Arguably one of the two greatest twentieth century English writers on food (the other being Elizabeth David), Jane Grigson ( 1928 – 1990) was the subject of this intriguing etching by the artist Jack Daniel, who knew her in the early fifties when she was living in west London as a young picture researcher working for the publisher George Rainbird.
The etching, which is signed by Daniel and dated retrospectively ‘1955’ was given to me by the artist when I met him about 20 years ago at his home. I was researching the life of Jane’s husband, the poet and critic Geoffrey Grigson, and had somehow discovered Daniel’s address. I found him very friendly and forthcoming about Jane and Geoffrey, whom she had met while he was editing the encyclopaedia People, Places, Things and Ideas for George Rainbird. He was particularly informative about their early relationship (they met when Geoffrey was already married) and just before I left, he sought out one of his portfolios and fished out this etching. It must have meant much to him, considering he had kept it for over forty years.

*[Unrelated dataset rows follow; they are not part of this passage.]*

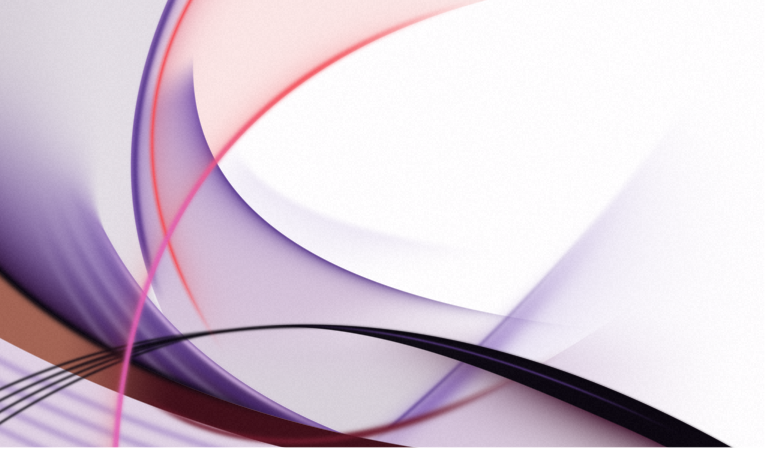
A Shadertoy shader for this background:

```glsl
// Silky translucent ribbons in violet, coral and black sweeping over white.
// Each follows a parabola in implicit form, giving a signed distance and a
// position along the arc; soft washes and strokes are layered on these.

const vec3 WHITE = vec3(.995, .99, .995);
const vec3 MIST = vec3(.83, .8, .84);
const vec3 PEACH = vec3(.98, .89, .89);
const vec3 LILAC = vec3(.82, .74, .84);
const vec3 LAVENDER = vec3(.78, .72, .88);
const vec3 VIOLET = vec3(.45, .29, .68);
const vec3 INDIGO = vec3(.27, .14, .5);
const vec3 PLUM = vec3(.16, .06, .18);
const vec3 BROWN = vec3(.64, .39, .33);
const vec3 MAROON = vec3(.42, .1, .17);
const vec3 CORAL = vec3(.95, .32, .36);
const vec3 MAGENTA = vec3(.88, .38, .72);
const vec3 INK = vec3(.04, .025, .06);
const vec2 CANVAS = vec2(1.707, 1);
const vec2 MARGIN = vec2(.008, .006);
const float BOW_WIDTH = .066;
const float GRAIN = .018;

vec3 col = WHITE;
void tint(vec3 ink, float amount) { col = mix(col, ink, clamp(amount, 0., 1.)); }

float hash(vec2 p) {
  vec3 q = fract(p.xyx * .1031);
  q += dot(q, q.yzx + 33.33);
  return fract((q.x + q.y) * q.z);
}
float cross2(vec2 a, vec2 b) { return a.x * b.y - a.y * b.x; }

// Parabola from a to c with control point b.
// x: signed distance, positive towards b; y: position along the arc.
vec2 arc(vec2 p, vec2 a, vec2 b, vec2 c) {
  vec2 e = b - a, f = c - a;
  float area = cross2(e, f);
  float v = cross2(p - a, f) / area, w = cross2(e, p - a) / area, u = 1. - v - w;
  vec2 gv = vec2(f.y, -f.x) / area, gw = vec2(-e.y, e.x) / area;
  vec2 slope = 2. * v * gv - 4. * (u * gw - w * (gv + gw));
  return vec2((v * v - 4. * u * w) / max(length(slope), 1e-4), w + .5 * v);
}

// Smooth step from a to b, in either direction
float ramp(float a, float b, float x) {
  x = clamp((x - a) / (b - a), 0., 1.);
  return x * x * (3. - 2. * x);
}
float side(float d, float soft) {
  soft = max(soft, 1. / iResolution.y);
  return ramp(-soft, soft, d);
}
float side(float d) { return side(d, 0.); }
float stroke(float d, float width) { return exp(-d * d / (width * width)); }
float glow(float d, float reach) { return exp(-max(d, 0.) / reach); }
float span(float t, float a, float b, float soft) { return ramp(a, a + soft, t) * ramp(b, b - soft, t); }

void mainImage(out vec4 fragColor, in vec2 fragCoord) {
  vec2 p = fragCoord / iResolution.xy * CANVAS;

  // Guiding arcs
  vec2 ridge = arc(p, vec2(.133, .778), vec2(.244, .2), vec2(.844, .007));
  vec2 edge = arc(p, vec2(-.022, .418), vec2(.278, .12), vec2(.889, .011));
  vec2 band = arc(p, vec2(.378, 1.011), vec2(.231, .682), vec2(.333, .378));
  vec2 red = arc(p, vec2(.422, 1), vec2(.227, .644), vec2(.478, .244));
  vec2 pink = arc(p, vec2(1.067, .996), vec2(.313, .789), vec2(.262, .007));
  vec2 rim = arc(p, vec2(.429, .844), vec2(.433, .427), vec2(1.111, .3));
  vec2 bow = arc(p, vec2(0, .111), vec2(.744, .491), vec2(1.622, .007));
  vec2 veil = arc(p, vec2(1.556, .811), vec2(1.247, .367), vec2(.822, .011));
  vec2 hem = arc(p, vec2(.311, .122), vec2(.733, -.16), vec2(1.422, .333));
  vec2 fan = arc(p, vec2(.522, .678), vec2(.587, .51), vec2(1.044, .444));
  vec2 fold = arc(p, vec2(0, .249), vec2(.244, .12), vec2(.533, .033));

  // Soft washes on white
  tint(MIST, side(band.x, .01) * (.64 + .21 * ramp(.25, 0., p.x)));
  tint(PEACH, .9 * side(pink.x) * side(-band.x));
  tint(LAVENDER, .3 * side(fan.x, .012) * glow(fan.x, .09) * span(fan.y, -.1, 1.1, .4));
  tint(LAVENDER, .62 * side(veil.x, .012) * glow(veil.x, .13) * ramp(0., .6, veil.y));

  // Crescent sheet, darkest along its rim
  float sheet = side(rim.x) * ramp(-.05, .08, rim.y) * side(-veil.x, .03) * side(-band.x);
  float thin = 1. - ramp(.75, 1.05, rim.y) * ramp(.2, .32, p.y);
  tint(mix(LILAC, MIST, ramp(.35, .1, p.y)), .9 * sheet * thin);
  tint(VIOLET, .75 * sheet * glow(rim.x, .055) * ramp(.8, .1, rim.y));
  tint(INDIGO, .85 * side(rim.x) * glow(rim.x, .013) * span(rim.y, -.06, 1.15, .5));

  // Veil and hem along the bottom
  float low = ramp(.3, 1., veil.y);
  tint(VIOLET, (.12 + .6 * low) * stroke(veil.x - .02, .028) * ramp(.2, .8, veil.y));
  tint(INDIGO, .55 * stroke(veil.x, .005) * low);
  tint(LILAC, .75 * side(hem.x) * side(.25 - p.y, .08) * ramp(1.65, 1., p.x));

  // Shade under the black bow
  float width = BOW_WIDTH * ramp(.35, .85, bow.y);
  tint(mix(MAROON, PLUM, .65), .92 * side(-bow.x) * glow(-bow.x - width, .065) * ramp(.48, .85, bow.y));
  tint(MAROON, .85 * stroke(hem.x, .01) * span(hem.y, -.05, .9, .35));

  // Left sweep: misty top, plum edge, violet strands by the ridge
  float sweep = side(ridge.x, .12 * ramp(.3, 0., ridge.y)) * side(-edge.x);
  tint(VIOLET, .95 * sweep * glow(-edge.x, .21) * ramp(.95, .5, p.y));
  tint(VIOLET, .7 * sweep * glow(ridge.x, .07) * ramp(.05, .4, ridge.y));
  tint(PLUM, .95 * sweep * glow(-edge.x, .075) * ramp(1., .55, edge.y));
  for (int i = 0; i < 6; i++) {
    float offset = .016 + .021 * (float(i) + hash(vec2(i, 7)));
    tint(i % 2 == 0 ? INDIGO : LAVENDER, .25 * sweep * stroke(ridge.x - offset, .009) * ramp(.1, .5, ridge.y));
  }
  tint(mix(LAVENDER, MAGENTA, .15), .85 * stroke(ridge.x - .006, .007) * span(ridge.y, .15, 1.05, .35));

  // Lower left: brown fold over pale silk
  float under = side(edge.x);
  tint(mix(LILAC, WHITE, .3), under * side(fold.x));
  tint(mix(BROWN, MAROON * .6, ramp(.12, .4, p.x)), under * side(-fold.x));
  for (int i = 1; i < 5; i++) tint(VIOLET, .3 * under * stroke(fold.x - .045 * float(i), .01));
  tint(INK, .9 * stroke(edge.x, .01) * ramp(.85, .4, edge.y));
  tint(MAROON, .8 * stroke(hem.x, .008) * span(hem.y, -.02, .6, .15));

  // Black bow with fanned tails
  tint(INK, .97 * side(-bow.x) * side(bow.x + width) * ramp(.3, .45, bow.y));
  tint(INK, .9 * stroke(bow.x + .003, .0045) * ramp(.05, .25, bow.y));
  for (int i = 0; i < 4; i++) {
    float spread = (.022 * float(i) - .045) * (1. - bow.y / .32);
    tint(INK, .7 * stroke(bow.x - spread, .004) * ramp(.34, .2, bow.y));
  }
  tint(VIOLET, .5 * stroke(bow.x + .4 * width, .003) * span(bow.y, .4, .95, .2));

  // Violet band, coral and pink lines
  float fade = span(band.y, -.2, 1.1, .25);
  tint(VIOLET, .7 * side(-band.x) * glow(-band.x, .028) * fade);
  tint(INDIGO, .7 * stroke(band.x + .009, .008) * fade);
  fade = span(red.y, -.3, 1.05, .3);
  tint(CORAL, fade * (.35 * side(-red.x) * glow(-red.x, .03) + .65 * stroke(red.x, .006)));
  fade = ramp(-.02, .3, pink.y);
  tint(CORAL, .4 * side(pink.x) * glow(pink.x, .025) * fade);
  tint(mix(CORAL, MAGENTA, ramp(.3, .7, pink.y)), .85 * stroke(pink.x - .005, .0075) * fade);

  // Fine grain and white margin
  col += GRAIN * (hash(floor(p * 300.)) - .5);
  tint(vec3(1), max(side(MARGIN.y - p.y), side(p.x - CANVAS.x + MARGIN.x)));
  fragColor = vec4(col, 1);
}
```
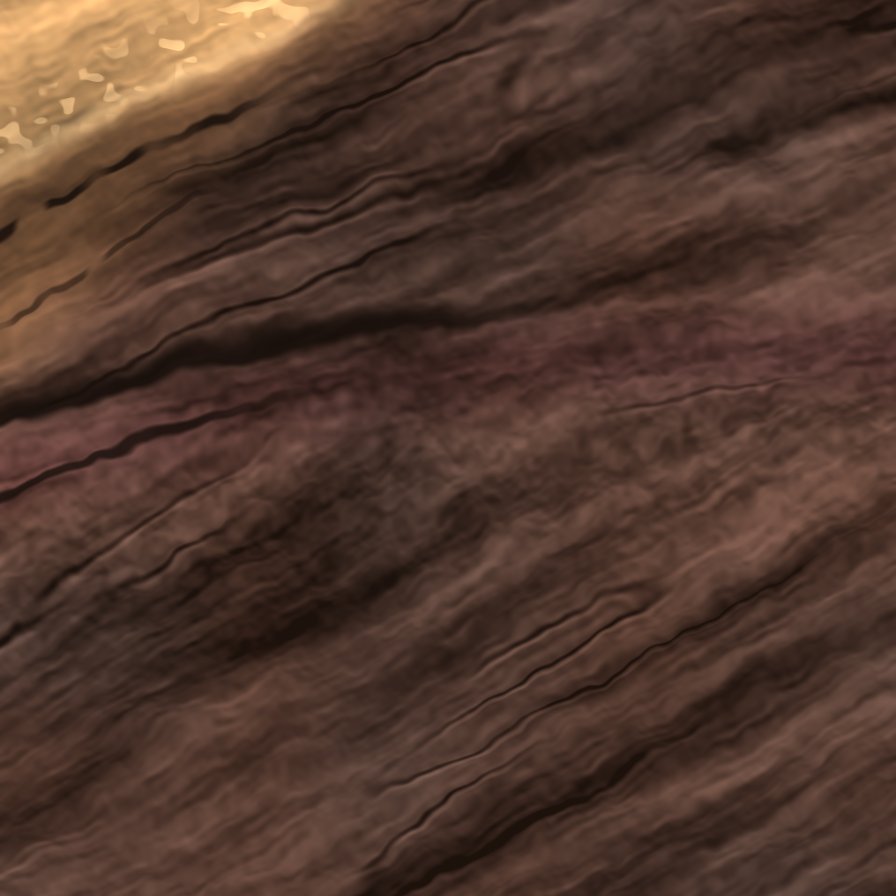
This texture is drawn by a three.js fragment shader. Its source:

```glsl
// Slanted sandstone strata in shade, split by a dark crevice, with a sunlit upper left corner.
#define SHADOW_COLOR vec3(0.11, 0.068, 0.048)
#define ROCK_COLOR vec3(0.27, 0.19, 0.16)
#define PALE_COLOR vec3(0.45, 0.335, 0.295)
#define TAN_COLOR vec3(0.53, 0.37, 0.25)
#define SUN_COLOR vec3(0.88, 0.67, 0.44)
#define UPPER_SLOPE 0.43
#define LEDGE_SLOPE 0.24
#define LOWER_SLOPE 0.56
#define STRATA_SCALE vec2(3.2, 16.0)
#define CONTRAST 1.35
#define RELIEF 1.2
#define GRAIN 0.4

varying vec2 vUv;

float hash(vec2 cell) {
  vec3 a = fract(vec3(cell.xyx) * 0.1031);
  a += dot(a, a.yzx + 33.33);
  return fract((a.x + a.y) * a.z);
}

float noise(vec2 p) {
  vec2 i = floor(p);
  vec2 f = fract(p);
  f = f * f * (3.0 - 2.0 * f);
  return mix(mix(hash(i), hash(i + vec2(1.0, 0.0)), f.x),
             mix(hash(i + vec2(0.0, 1.0)), hash(i + vec2(1.0, 1.0)), f.x), f.y);
}

float fbm(vec2 p) {
  float sum = 0.0;
  float weight = 0.5;
  for (int i = 0; i < 4; i++) {
    sum += weight * noise(p);
    p = p * 2.03 + vec2(17.3, 9.1);
    weight *= 0.56;
  }
  return sum / 1.025;
}

// Bedding layers along one slope, cut by thin broken grooves
float strata(vec2 p, float slope, float seed) {
  vec2 q = vec2(p.x, p.y - slope * p.x) * STRATA_SCALE + seed;
  float groove = 1.0 - smoothstep(0.0, 0.09, abs(noise(q * vec2(0.9, 1.5) + 31.0) - 0.5));
  groove *= smoothstep(0.45, 0.7, noise(q * vec2(1.1, 0.5) + 53.0));
  return fbm(q) - 0.2 * groove;
}

float creviceLine(float x) { return 0.53 + 0.27 * x - 0.13 * x * x; }
float ridgeLine(float x) { return 0.59 + 0.40 * x - 0.06 * x * x; }
float fissureLine(float x) { return 0.455 + 0.42 * x - 0.40 * x * x; }

// Rock height: upper beds, flat ledge under the crevice, steeper lower beds
float rockHeight(vec2 p) {
  float depth = p.y - creviceLine(p.x);
  float lower = mix(strata(p, LOWER_SLOPE, 7.0), strata(p, LEDGE_SLOPE, 23.0),
                    smoothstep(-0.16, -0.05, depth));
  return mix(lower, strata(p, UPPER_SLOPE, 41.0), smoothstep(-0.005, 0.015, depth));
}

float crack(float d, float width) {
  return 1.0 - smoothstep(width * 0.3, width, abs(d));
}

float bump(float d, float width) {
  return exp(-d * d / (width * width));
}

void main() {
  // Ragged coordinates
  vec2 p = vUv;
  p.y += 0.03 * (noise(vUv * 5.0) - 0.5) + 0.014 * (noise(vUv * vec2(19.0, 25.0)) - 0.5)
       + 0.007 * (noise(vUv * 55.0) - 0.5);
  float crevice = p.y - creviceLine(p.x);
  float ridge = p.y - ridgeLine(p.x);
  float sunBed = p.y - 0.80 - 0.46 * p.x;

  // Layer tone, slope shading and grain
  float height = rockHeight(p);
  float slopeLight = height - rockHeight(p + vec2(-0.002, 0.005));
  float grain = 0.6 * noise(p * vec2(60.0, 85.0)) + 0.4 * noise(p * vec2(120.0, 150.0) + 9.0);
  float rubble = bump(crevice + 0.14, 0.11);
  float tone = 0.51 + CONTRAST * (height - 0.5) + RELIEF * slopeLight;
  tone += GRAIN * (0.7 + 0.6 * rubble) * (grain - 0.5) + 0.12 * rubble;
  tone += 0.3 * (noise(vUv * vec2(3.0, 4.0) + 5.0) - 0.5);
  tone -= 0.10 * smoothstep(0.02, 0.10, ridge) * smoothstep(0.25, 0.5, p.x);
  tone -= 0.12 * smoothstep(0.3, 0.9, p.x) * smoothstep(0.4, 0.1, p.y);

  // Pale crests along the ridge and the right end of the crevice
  tone += 0.22 * bump(ridge, 0.013) - 0.18 * bump(ridge + 0.03, 0.015);
  tone += 0.2 * bump(crevice - 0.012, 0.016) * smoothstep(0.6, 0.75, p.x);

  // Shaded rock, with a purple ledge and warm patches
  vec3 color = mix(SHADOW_COLOR, ROCK_COLOR, clamp(tone * 2.0, 0.0, 1.0));
  color = mix(color, PALE_COLOR, clamp(tone * 2.0 - 1.0, 0.0, 1.2));
  color *= mix(vec3(1.0), vec3(1.04, 0.94, 1.04), bump(crevice + 0.05, 0.05));
  color *= mix(vec3(0.97, 1.0, 1.01), vec3(1.06, 0.99, 0.93), noise(vUv * 7.0 + 3.0));

  // Sunlight: soft falloff, with the top bed brightest
  float sunSide = p.y - 0.60 - 0.95 * p.x + 0.06 * (height - 0.5);
  float lit = smoothstep(-0.10, 0.10, sunSide);
  float glow = smoothstep(-0.035, 0.03, sunBed) * smoothstep(-0.05, 0.08, sunSide);
  float texture = clamp(0.88 + 0.6 * (tone - 0.5), 0.35, 1.25);
  vec3 sunlit = mix(TAN_COLOR, SUN_COLOR, glow) * texture;
  float speckle = smoothstep(0.6, 0.78, noise(p * vec2(65.0, 95.0) + 13.0));
  float sunCrest = bump(sunBed - 0.012, 0.014) + speckle * bump(sunBed - 0.05, 0.035);
  sunlit += vec3(0.22, 0.20, 0.16) * sunCrest * glow;
  color = mix(color, sunlit, lit);

  // Crevice shadow under the overhang, then thinner cracks
  float gap = smoothstep(-0.007, 0.004, crevice) * (1.0 - smoothstep(0.010, 0.042, crevice));
  gap *= 1.0 - smoothstep(0.45, 0.65, p.x);
  float fissure = crack(p.y - fissureLine(p.x), 0.008) * (1.0 - smoothstep(0.2, 0.4, p.x));
  float sunCrack = crack(p.y - 0.74 - 0.49 * p.x, 0.009) * (1.0 - smoothstep(0.24, 0.33, p.x));
  float hairline = crack(p.y - 0.64 - 0.6 * p.x, 0.006) * (1.0 - smoothstep(0.2, 0.3, p.x));
  float broken = smoothstep(0.2, 0.5, noise(p * vec2(28.0, 20.0) + 71.0));
  float dark = max(max(0.88 * gap, 0.8 * fissure), max(0.85 * sunCrack, 0.5 * hairline) * broken);
  color = mix(color, SHADOW_COLOR * 0.75, dark);

  gl_FragColor = vec4(clamp(color, 0.0, 1.0), 1.0);
}
```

I seem to recall that Daniel shared part of the house with Jane, who is depicted working at a table in her flat, next to a window through which can be seen the rooftops and chimney pots of neighbouring houses. She seems to be writing something—probably nothing to do with gastronomy, for she had yet to specialise in this field. Indeed, it was a chance meeting with an archaeologist living in one of the cave houses at Troo, on the Loir near Vendome, that propelled her into this new career. She took over his research and the book which resulted from it was published in 1966 as the famous Charcuterie and French Pork Cookery. With this her future was assured. [R.M.Healey]